This concept has long been applied with precision to the management of domestic livestock. Likewise, since the thirties, it has been standard procedure to base wildlife management programs on careful studies of the wildlife ranges to determine, and operate within, their carrying capacities. As human use of wilderness ranges begins to approach a saturation point, management has the responsibility of identifying basic factors that limit the carrying capacities of each area, and of tailoring the respective management programs to conform to these natural limitations.

When the present Committee determined from observation the minimum distance required for wilderness-type privacy between high country campsites, it was, in effect, determining the camper-carrying capacities of these areas. Similar carrying-capacity determinations and judgments were called for in preparing other phases of the management plan. Precedents and techniques for measuring wilderness carrying capacities are few; but present use trends clearly indicate the need for further application and refinement of known techniques, and the development of new ones.


Oldtime use of wilderness was completely free of restrictions. Wilderness explorers could hunt and fish without limit, cut down trees at will, camp, make fires and graze their stock anywhere. The tradition of personal freedom in wilderness dies hard, and one of the foremost endeavors of the National Park Service is to respect and preserve the personal freedom of the wilderness user to the fullest extent possible within the framework of each area's carrying capacity.

But when human populations expand they become subject to the biological limitations that govern other dense populations: The greater the number of individuals the greater the loss of individual freedom of action. An illustration of this in the daily lives of all of us is afforded the congestion, delays, and complicated regulations on today's crowded highways.

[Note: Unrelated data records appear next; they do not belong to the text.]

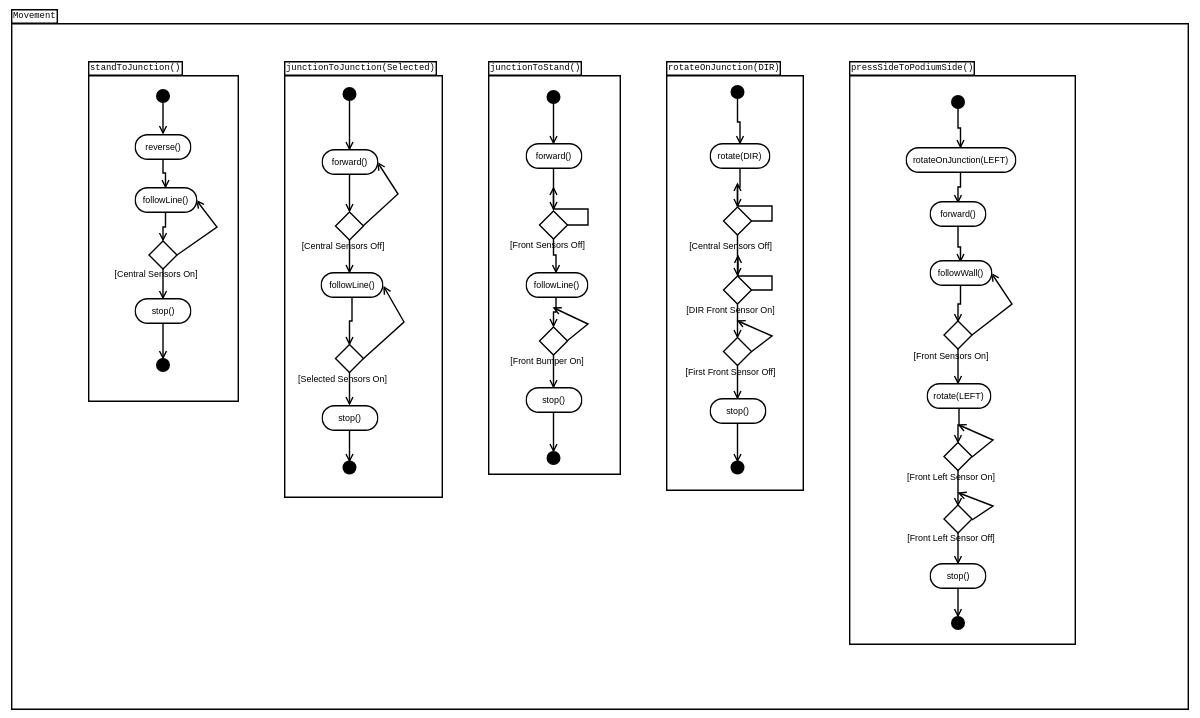
<!DOCTYPE html>
<html lang="en">
<head>
<meta charset="utf-8">
<title>Movement activity diagram</title>
<style>
:root { --ink: #000; --paper: #fff; --stroke: 1.4px; }
* { box-sizing: border-box; margin: 0; }
html, body { width: 1200px; height: 718px; overflow: hidden; background: var(--paper); }
.diagram { position: relative; width: 1200px; height: 718px; overflow: hidden; color: var(--ink); font: 8.9px/12px "Liberation Sans", Arial, sans-serif; }
.frame { position: absolute; left: var(--x); top: var(--y); width: var(--w); height: var(--h); display: flex; flex-direction: column; align-items: flex-start; }
.frame h1, .frame h2 { flex: none; width: var(--tab); height: 15px; padding-left: 2px; font: 8.87px/15px "Liberation Mono", monospace; white-space: nowrap; box-shadow: inset 0 0 0 var(--stroke) var(--ink); }
.frame-body { flex: 1; align-self: stretch; margin-top: -1px; box-shadow: inset 0 0 0 var(--stroke) var(--ink); }
.flow { position: absolute; left: 0; top: 0; fill: none; stroke: var(--ink); stroke-width: 1.4; }
.flow .dots { fill: var(--ink); stroke: none; }
.flow .choices { fill: var(--paper); }
.flow .arrows { marker-end: url(#arrow); }
.action, .guard { position: absolute; left: var(--x); top: var(--y); transform: translate(-50%, -50%); white-space: nowrap; text-align: center; }
.action { width: var(--w, 57px); height: 26px; padding-top: 1px; line-height: 25px; border-radius: 13px; background: var(--paper); box-shadow: inset 0 0 0 var(--stroke) var(--ink); }
</style>
</head>
<body>
<main class="diagram">
  <section class="frame" style="--x:11px;--y:9px;--w:1178px;--h:701px;--tab:47px"><h1>Movement</h1><div class="frame-body"></div></section>
  <section class="frame" style="--x:88px;--y:61px;--w:151px;--h:341px;--tab:95px"><h2>standToJunction()</h2><div class="frame-body"></div></section>
  <section class="frame" style="--x:284px;--y:61px;--w:159px;--h:437px;--tab:153px"><h2>junctionToJunction(Selected)</h2><div class="frame-body"></div></section>
  <section class="frame" style="--x:488px;--y:61px;--w:133px;--h:414px;--tab:94px"><h2>junctionToStand()</h2><div class="frame-body"></div></section>
  <section class="frame" style="--x:666px;--y:61px;--w:138px;--h:430px;--tab:115px"><h2>rotateOnJunction(DIR)</h2><div class="frame-body"></div></section>
  <section class="frame" style="--x:849px;--y:61px;--w:227px;--h:584px;--tab:126px"><h2>pressSideToPodiumSide()</h2><div class="frame-body"></div></section>

  <svg class="flow" width="1200" height="718" viewBox="0 0 1200 718" aria-hidden="true">
    <defs>
      <marker id="arrow" markerUnits="userSpaceOnUse" markerWidth="10" markerHeight="10" refX="8" refY="5" orient="auto" overflow="visible">
        <path d="M1 1.5 8 5 1 8.5" fill="none" stroke="#000" stroke-width="1.4"/>
      </marker>
      <polygon id="choice" points="0,-14 14,0 0,14 -14,0"/>
      <circle id="dot" r="7"/>
    </defs>

    <g class="arrows">
      <g id="stand-to-junction">
        <polyline points="163,96 163,133"/>
        <polyline points="163,159 163,173 165.5,173 165.5,187"/>
        <polyline points="165.5,212 165.5,227 163,227 163,240"/>
        <polyline points="177,255 217,227 197,201"/>
        <polyline points="163,269 163,298"/>
        <polyline points="163,323 163,358"/>
      </g>
      <g id="junction-to-junction">
        <polyline points="349.5,94 349.5,149"/>
        <polyline points="349.5,174 349.5,211"/>
        <polyline points="363,226 398,194 378,163"/>
        <polyline points="349.5,240 349.5,272"/>
        <polyline points="352,298 352,321 349.5,321 349.5,344"/>
        <polyline points="363,359 404,322 384,287"/>
        <polyline points="349.5,372 349.5,404"/>
        <polyline points="349.5,430 349.5,461"/>
      </g>
      <g id="junction-to-stand">
        <polyline points="553.5,97 553.5,143"/>
        <polyline points="553.5,169 553.5,209"/>
        <polyline points="567,225 588,225 588,209 553.5,209 553.5,188"/>
        <polyline points="553.5,239 553.5,255 556,255 556,272"/>
        <polyline points="556,298 556,312 553.5,312 553.5,326"/>
        <polyline points="567,341 588,324 554,308"/>
        <polyline points="553.5,355 553.5,387"/>
        <polyline points="553.5,412 553.5,451"/>
      </g>
      <g id="rotate-on-junction">
        <polyline points="737.5,92 737.5,122 740,122 740,143"/>
        <polyline points="740,169 740,187 737.5,187 737.5,206"/>
        <polyline points="751,221 772,221 772,206 737.5,206 737.5,184"/>
        <polyline points="737.5,235 737.5,275"/>
        <polyline points="751,290 772,290 772,276 738,276 738,256"/>
        <polyline points="737.5,304 737.5,337"/>
        <polyline points="751,352 772,336 738,321"/>
        <polyline points="737.5,365 737.5,398"/>
        <polyline points="737.5,424 737.5,461"/>
      </g>
      <g id="press-side-to-podium-side">
        <polyline points="958,102 958,128 960.5,128 960.5,147"/>
        <polyline points="960.5,172 960.5,187 958,187 958,202"/>
        <polyline points="958,227 958,247 960.5,247 960.5,261"/>
        <polyline points="960.5,286 960.5,304 958,304 958,321"/>
        <polyline points="972,335 1012,304 992,274"/>
        <polyline points="958,349 958,383"/>
        <polyline points="959,409 959,425 958,425 958,442"/>
        <polyline points="972,457 993,440 959,425"/>
        <polyline points="958,470 958,505"/>
        <polyline points="972,520 993,506 959,493"/>
        <polyline points="958,533 958,563"/>
        <polyline points="958,588 958,616"/>
      </g>
    </g>

    <g class="choices">
      <use href="#choice" x="163" y="255"/>
      <use href="#choice" x="349.5" y="226"/><use href="#choice" x="349.5" y="358.5"/>
      <use href="#choice" x="553.5" y="225"/><use href="#choice" x="553.5" y="341"/>
      <use href="#choice" x="737.5" y="221"/><use href="#choice" x="737.5" y="290"/><use href="#choice" x="737.5" y="351.5"/>
      <use href="#choice" x="958" y="335"/><use href="#choice" x="958" y="456.5"/><use href="#choice" x="958" y="519"/>
    </g>

    <g class="dots">
      <use href="#dot" x="163" y="96"/><use href="#dot" x="163" y="365"/>
      <use href="#dot" x="349.5" y="94"/><use href="#dot" x="349.5" y="467.5"/>
      <use href="#dot" x="553.5" y="97"/><use href="#dot" x="553.5" y="458"/>
      <use href="#dot" x="737.5" y="92"/><use href="#dot" x="737.5" y="467.5"/>
      <use href="#dot" x="958" y="102"/><use href="#dot" x="958" y="623"/>
    </g>
  </svg>

  <div class="action" style="--x:163px;--y:147px">reverse()</div>
  <div class="action" style="--x:165.5px;--y:200px;--w:63px">followLine()</div>
  <div class="guard" style="--x:156px;--y:274px">[Central Sensors On]</div>
  <div class="action" style="--x:163px;--y:311px">stop()</div>

  <div class="action" style="--x:349.5px;--y:162px">forward()</div>
  <div class="guard" style="--x:343px;--y:246px">[Central Sensors Off]</div>
  <div class="action" style="--x:352px;--y:285px;--w:63px">followLine()</div>
  <div class="guard" style="--x:342.5px;--y:379px">[Selected Sensors On]</div>
  <div class="action" style="--x:349.5px;--y:418px">stop()</div>

  <div class="action" style="--x:553.5px;--y:156px">forward()</div>
  <div class="guard" style="--x:547.5px;--y:245px">[Front Sensors Off]</div>
  <div class="action" style="--x:556.5px;--y:285px;--w:63px">followLine()</div>
  <div class="guard" style="--x:547px;--y:361px">[Front Bumper On]</div>
  <div class="action" style="--x:553.5px;--y:400px">stop()</div>

  <div class="action" style="--x:739.5px;--y:156px;--w:61px">rotate(DIR)</div>
  <div class="guard" style="--x:730.5px;--y:246px">[Central Sensors Off]</div>
  <div class="guard" style="--x:730.5px;--y:310px">[DIR Front Sensor On]</div>
  <div class="guard" style="--x:730.5px;--y:372px">[First Front Sensor Off]</div>
  <div class="action" style="--x:737.5px;--y:411px">stop()</div>

  <div class="action" style="--x:960.5px;--y:160px;--w:111px">rotateOnJunction(LEFT)</div>
  <div class="action" style="--x:958px;--y:214px">forward()</div>
  <div class="action" style="--x:960.5px;--y:273px;--w:63px">followWall()</div>
  <div class="guard" style="--x:951px;--y:356px">[Front Sensors On]</div>
  <div class="action" style="--x:958.5px;--y:396px;--w:65px">rotate(LEFT)</div>
  <div class="guard" style="--x:951px;--y:477px">[Front Left Sensor On]</div>
  <div class="guard" style="--x:951px;--y:538px">[Front Left Sensor Off]</div>
  <div class="action" style="--x:958px;--y:576px">stop()</div>
</main>
</body>
</html>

Wilderness users may with justice complain that they seek wilderness to escape the regimentation of daily life. But the time is past, for example, when a Boy Scout can use his axe to cut fresh pine branches for his bed in the old tradition. Today we have no choice but to agree with Snyder (1961) when he suggests that, ". . . when we speak loosely of an 'untouched' wilderness we must actually be reconciled and receptive to an area managed in a degree relative to the number of people who enter it."

The Committee recognizes a major responsibility to preserve all possible freedom in wilderness, but feels that the answer to complaints over present day restrictions is not "bureaucracy" but "Born too late."


Briggle, William J. 1960. "Back Country Cleanup." 10pp. Manuscript.

Conservation Foundation. 1958. Concepts of Conservation. A Guide to Discussion. 48pp.

Department of the Interior. 1961. White House Regional Conferences. Outdoor Recreation Opportunities for Urban Dwellers. Dept. of the Interior. 6 pp. plus "Fact Sheet" Appendix.

Fosberg, F. R. 1961. The Island Ecosystem. UNESCO Symposium on Man's Place in the Island Ecosystem. 11 pp. Mimeographed.

Life. 1962. The Call of California. Time Inc. Vol. 53, Oct. 19, p. 69.

Snyder, Arnold P. 1961. How Wild the Wilderness. American Forests. Vol. 67, May, 34-35, 62-63, illus.

Stagner, Howard R. 1957. The National Park Wilderness. National Park Service, Department of the Interior, Washington, D.C. 37 pp., 18 illus.

Thomas, W.L., Jr. (editor). 1956. Man's Role in Changing the Face of the Earth. Chicago: University of Chicago Press, xxxvii +1193 pp.

National Park Service, Washington, D.C.—Report available in the office of the Chief of Resources Management, Sequoia and Kings Canyon National Parks, 3-9, 104-106.

NEXT>Wildlife Management in the National Parks, 1962


Last Modified: October 25, 2000 10:00:00 am PST

National Park Service's ParkNet Home